Problem description
Filter the data for lines with the word "ground", then copy every line so identified.

Saved data entries
# # # # #

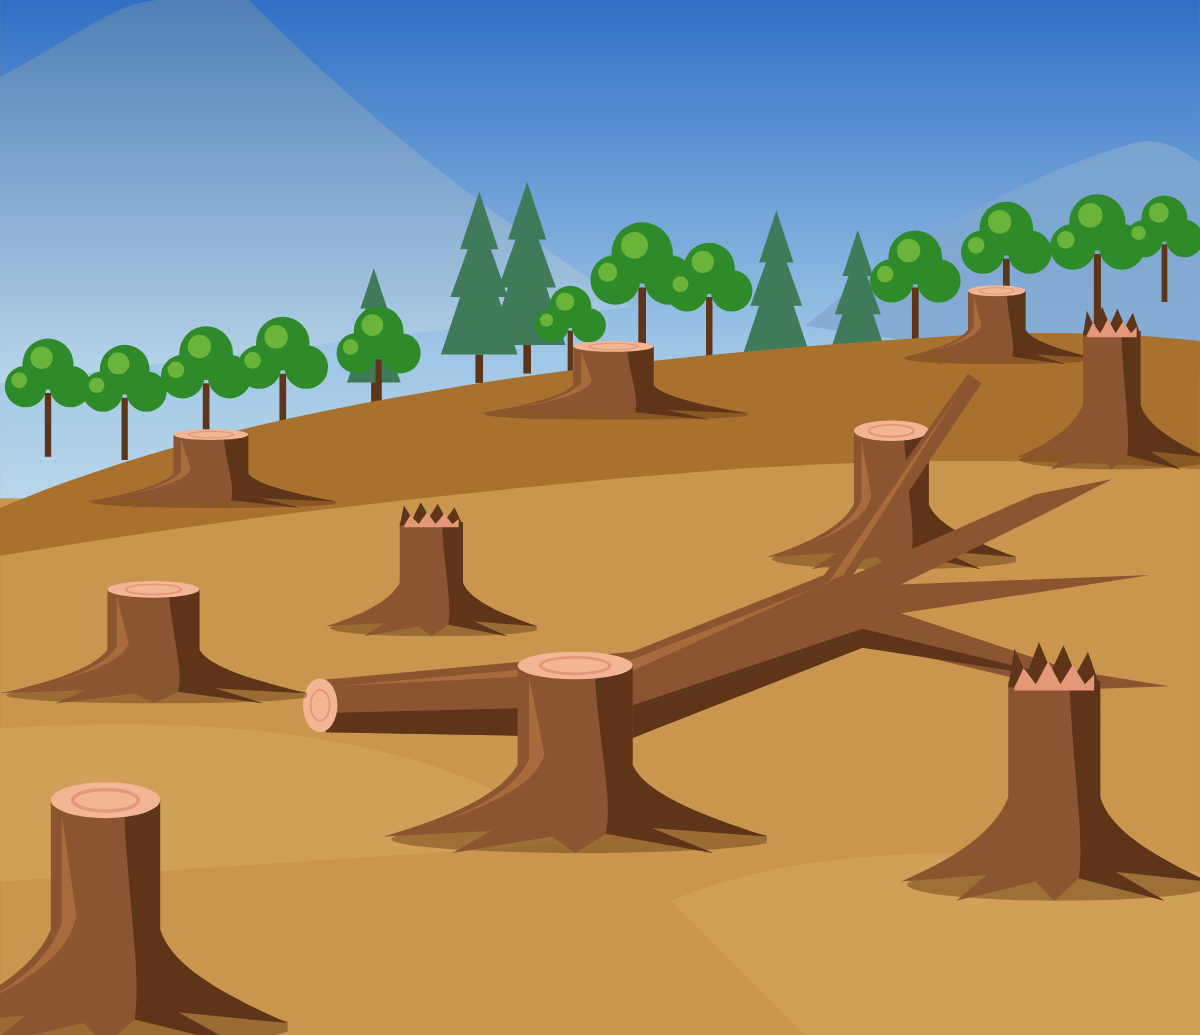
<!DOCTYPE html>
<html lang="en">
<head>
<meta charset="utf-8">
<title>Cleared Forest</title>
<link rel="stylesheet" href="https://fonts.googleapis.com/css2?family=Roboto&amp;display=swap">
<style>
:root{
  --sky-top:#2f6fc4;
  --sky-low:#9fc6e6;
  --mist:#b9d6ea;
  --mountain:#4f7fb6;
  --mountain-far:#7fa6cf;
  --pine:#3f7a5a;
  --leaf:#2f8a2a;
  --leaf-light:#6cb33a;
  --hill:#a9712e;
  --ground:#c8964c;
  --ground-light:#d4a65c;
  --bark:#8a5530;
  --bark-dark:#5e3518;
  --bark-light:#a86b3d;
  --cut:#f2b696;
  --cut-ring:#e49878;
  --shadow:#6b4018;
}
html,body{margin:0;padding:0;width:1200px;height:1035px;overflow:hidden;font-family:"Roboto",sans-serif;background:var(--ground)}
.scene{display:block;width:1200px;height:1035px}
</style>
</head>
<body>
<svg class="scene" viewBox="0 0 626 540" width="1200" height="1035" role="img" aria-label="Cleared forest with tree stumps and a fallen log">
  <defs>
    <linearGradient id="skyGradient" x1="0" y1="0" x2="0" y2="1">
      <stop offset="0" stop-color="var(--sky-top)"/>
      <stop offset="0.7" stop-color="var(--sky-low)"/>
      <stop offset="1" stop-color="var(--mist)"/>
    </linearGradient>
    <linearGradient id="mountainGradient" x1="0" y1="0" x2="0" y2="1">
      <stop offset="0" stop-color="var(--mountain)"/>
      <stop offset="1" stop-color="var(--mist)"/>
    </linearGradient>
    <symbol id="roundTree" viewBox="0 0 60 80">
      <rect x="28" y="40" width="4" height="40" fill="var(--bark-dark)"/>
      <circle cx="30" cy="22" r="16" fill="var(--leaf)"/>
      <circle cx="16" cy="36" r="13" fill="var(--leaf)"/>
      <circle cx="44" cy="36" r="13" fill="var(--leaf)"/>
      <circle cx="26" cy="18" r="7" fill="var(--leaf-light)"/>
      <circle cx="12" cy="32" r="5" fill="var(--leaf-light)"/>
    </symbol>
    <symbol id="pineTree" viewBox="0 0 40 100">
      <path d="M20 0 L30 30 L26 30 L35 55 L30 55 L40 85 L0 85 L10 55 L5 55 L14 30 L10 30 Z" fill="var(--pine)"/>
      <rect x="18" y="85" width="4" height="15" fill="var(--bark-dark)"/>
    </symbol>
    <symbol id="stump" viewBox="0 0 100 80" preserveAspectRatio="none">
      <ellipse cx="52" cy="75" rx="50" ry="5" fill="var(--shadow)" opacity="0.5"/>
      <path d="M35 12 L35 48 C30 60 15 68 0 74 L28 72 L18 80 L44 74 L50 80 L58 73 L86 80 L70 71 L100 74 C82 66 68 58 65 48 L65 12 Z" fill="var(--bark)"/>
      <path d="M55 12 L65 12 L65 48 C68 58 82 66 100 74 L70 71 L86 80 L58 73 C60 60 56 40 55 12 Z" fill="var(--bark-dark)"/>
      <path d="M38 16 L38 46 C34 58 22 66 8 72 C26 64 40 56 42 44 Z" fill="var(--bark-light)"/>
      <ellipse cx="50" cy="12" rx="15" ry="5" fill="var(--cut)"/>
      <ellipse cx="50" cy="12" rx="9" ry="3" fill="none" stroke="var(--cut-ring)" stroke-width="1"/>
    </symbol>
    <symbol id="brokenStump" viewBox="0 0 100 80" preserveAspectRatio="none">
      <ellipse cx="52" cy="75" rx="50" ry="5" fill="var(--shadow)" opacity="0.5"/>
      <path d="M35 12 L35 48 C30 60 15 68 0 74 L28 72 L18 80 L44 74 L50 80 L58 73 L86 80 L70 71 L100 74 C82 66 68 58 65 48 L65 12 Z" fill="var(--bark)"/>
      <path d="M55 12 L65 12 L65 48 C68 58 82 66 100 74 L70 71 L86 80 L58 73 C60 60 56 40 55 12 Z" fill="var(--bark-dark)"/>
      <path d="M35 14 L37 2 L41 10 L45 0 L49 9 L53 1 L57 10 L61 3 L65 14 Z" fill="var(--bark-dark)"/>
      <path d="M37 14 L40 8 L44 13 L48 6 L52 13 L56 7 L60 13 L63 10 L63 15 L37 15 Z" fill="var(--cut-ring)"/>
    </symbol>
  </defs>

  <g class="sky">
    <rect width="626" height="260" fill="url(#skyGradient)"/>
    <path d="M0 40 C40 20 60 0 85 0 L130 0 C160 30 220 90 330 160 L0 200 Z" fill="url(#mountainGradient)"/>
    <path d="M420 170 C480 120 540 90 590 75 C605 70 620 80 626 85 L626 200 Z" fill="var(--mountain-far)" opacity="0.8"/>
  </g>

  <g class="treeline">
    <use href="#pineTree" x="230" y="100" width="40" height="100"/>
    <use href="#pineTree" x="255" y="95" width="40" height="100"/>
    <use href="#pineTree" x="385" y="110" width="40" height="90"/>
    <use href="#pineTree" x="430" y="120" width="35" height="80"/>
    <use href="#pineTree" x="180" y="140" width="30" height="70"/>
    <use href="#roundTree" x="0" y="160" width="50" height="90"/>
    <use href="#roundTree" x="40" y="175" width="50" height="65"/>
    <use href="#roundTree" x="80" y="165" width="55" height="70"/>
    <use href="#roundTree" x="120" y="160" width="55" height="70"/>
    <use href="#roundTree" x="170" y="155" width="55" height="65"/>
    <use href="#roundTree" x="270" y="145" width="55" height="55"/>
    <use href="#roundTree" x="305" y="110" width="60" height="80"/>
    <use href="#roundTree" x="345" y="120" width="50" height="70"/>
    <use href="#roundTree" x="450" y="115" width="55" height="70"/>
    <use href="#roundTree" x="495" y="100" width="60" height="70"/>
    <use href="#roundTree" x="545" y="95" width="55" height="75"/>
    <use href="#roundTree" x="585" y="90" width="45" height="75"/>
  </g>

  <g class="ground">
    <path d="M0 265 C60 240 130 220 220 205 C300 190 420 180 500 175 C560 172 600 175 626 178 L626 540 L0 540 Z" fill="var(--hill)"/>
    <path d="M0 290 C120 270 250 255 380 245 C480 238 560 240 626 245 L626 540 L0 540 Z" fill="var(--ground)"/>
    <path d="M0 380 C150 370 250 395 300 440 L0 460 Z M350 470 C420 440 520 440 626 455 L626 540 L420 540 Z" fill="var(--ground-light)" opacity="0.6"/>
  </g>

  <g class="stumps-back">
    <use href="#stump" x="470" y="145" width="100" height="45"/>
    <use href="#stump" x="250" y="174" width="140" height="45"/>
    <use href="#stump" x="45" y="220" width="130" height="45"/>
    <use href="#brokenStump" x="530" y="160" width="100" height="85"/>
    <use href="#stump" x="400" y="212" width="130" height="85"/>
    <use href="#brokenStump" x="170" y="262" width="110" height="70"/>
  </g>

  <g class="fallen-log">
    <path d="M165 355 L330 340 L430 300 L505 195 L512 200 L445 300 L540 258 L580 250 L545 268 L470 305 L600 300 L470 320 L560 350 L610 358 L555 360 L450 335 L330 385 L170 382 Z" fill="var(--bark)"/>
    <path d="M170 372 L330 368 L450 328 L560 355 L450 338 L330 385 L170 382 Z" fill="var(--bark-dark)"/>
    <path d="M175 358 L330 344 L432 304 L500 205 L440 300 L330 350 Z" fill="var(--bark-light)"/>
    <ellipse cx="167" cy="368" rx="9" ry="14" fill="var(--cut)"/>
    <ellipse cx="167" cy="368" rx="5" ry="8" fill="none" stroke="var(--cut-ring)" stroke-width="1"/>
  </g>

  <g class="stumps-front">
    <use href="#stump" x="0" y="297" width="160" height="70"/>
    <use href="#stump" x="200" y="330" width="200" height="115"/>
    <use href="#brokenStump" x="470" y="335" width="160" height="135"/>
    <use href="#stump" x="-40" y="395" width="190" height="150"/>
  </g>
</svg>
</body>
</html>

# # # # #

Answer box
  --ground:#c8964c;
  --ground-light:#d4a65c;
html,body{margin:0;padding:0;width:1200px;height:1035px;overflow:hidden;font-family:"Roboto",sans-serif;background:var(--ground)}
  <g class="ground">
    <path d="M0 290 C120 270 250 255 380 245 C480 238 560 240 626 245 L626 540 L0 540 Z" fill="var(--ground)"/>
    <path d="M0 380 C150 370 250 395 300 440 L0 460 Z M350 470 C420 440 520 440 626 455 L626 540 L420 540 Z" fill="var(--ground-light)" opacity="0.6"/>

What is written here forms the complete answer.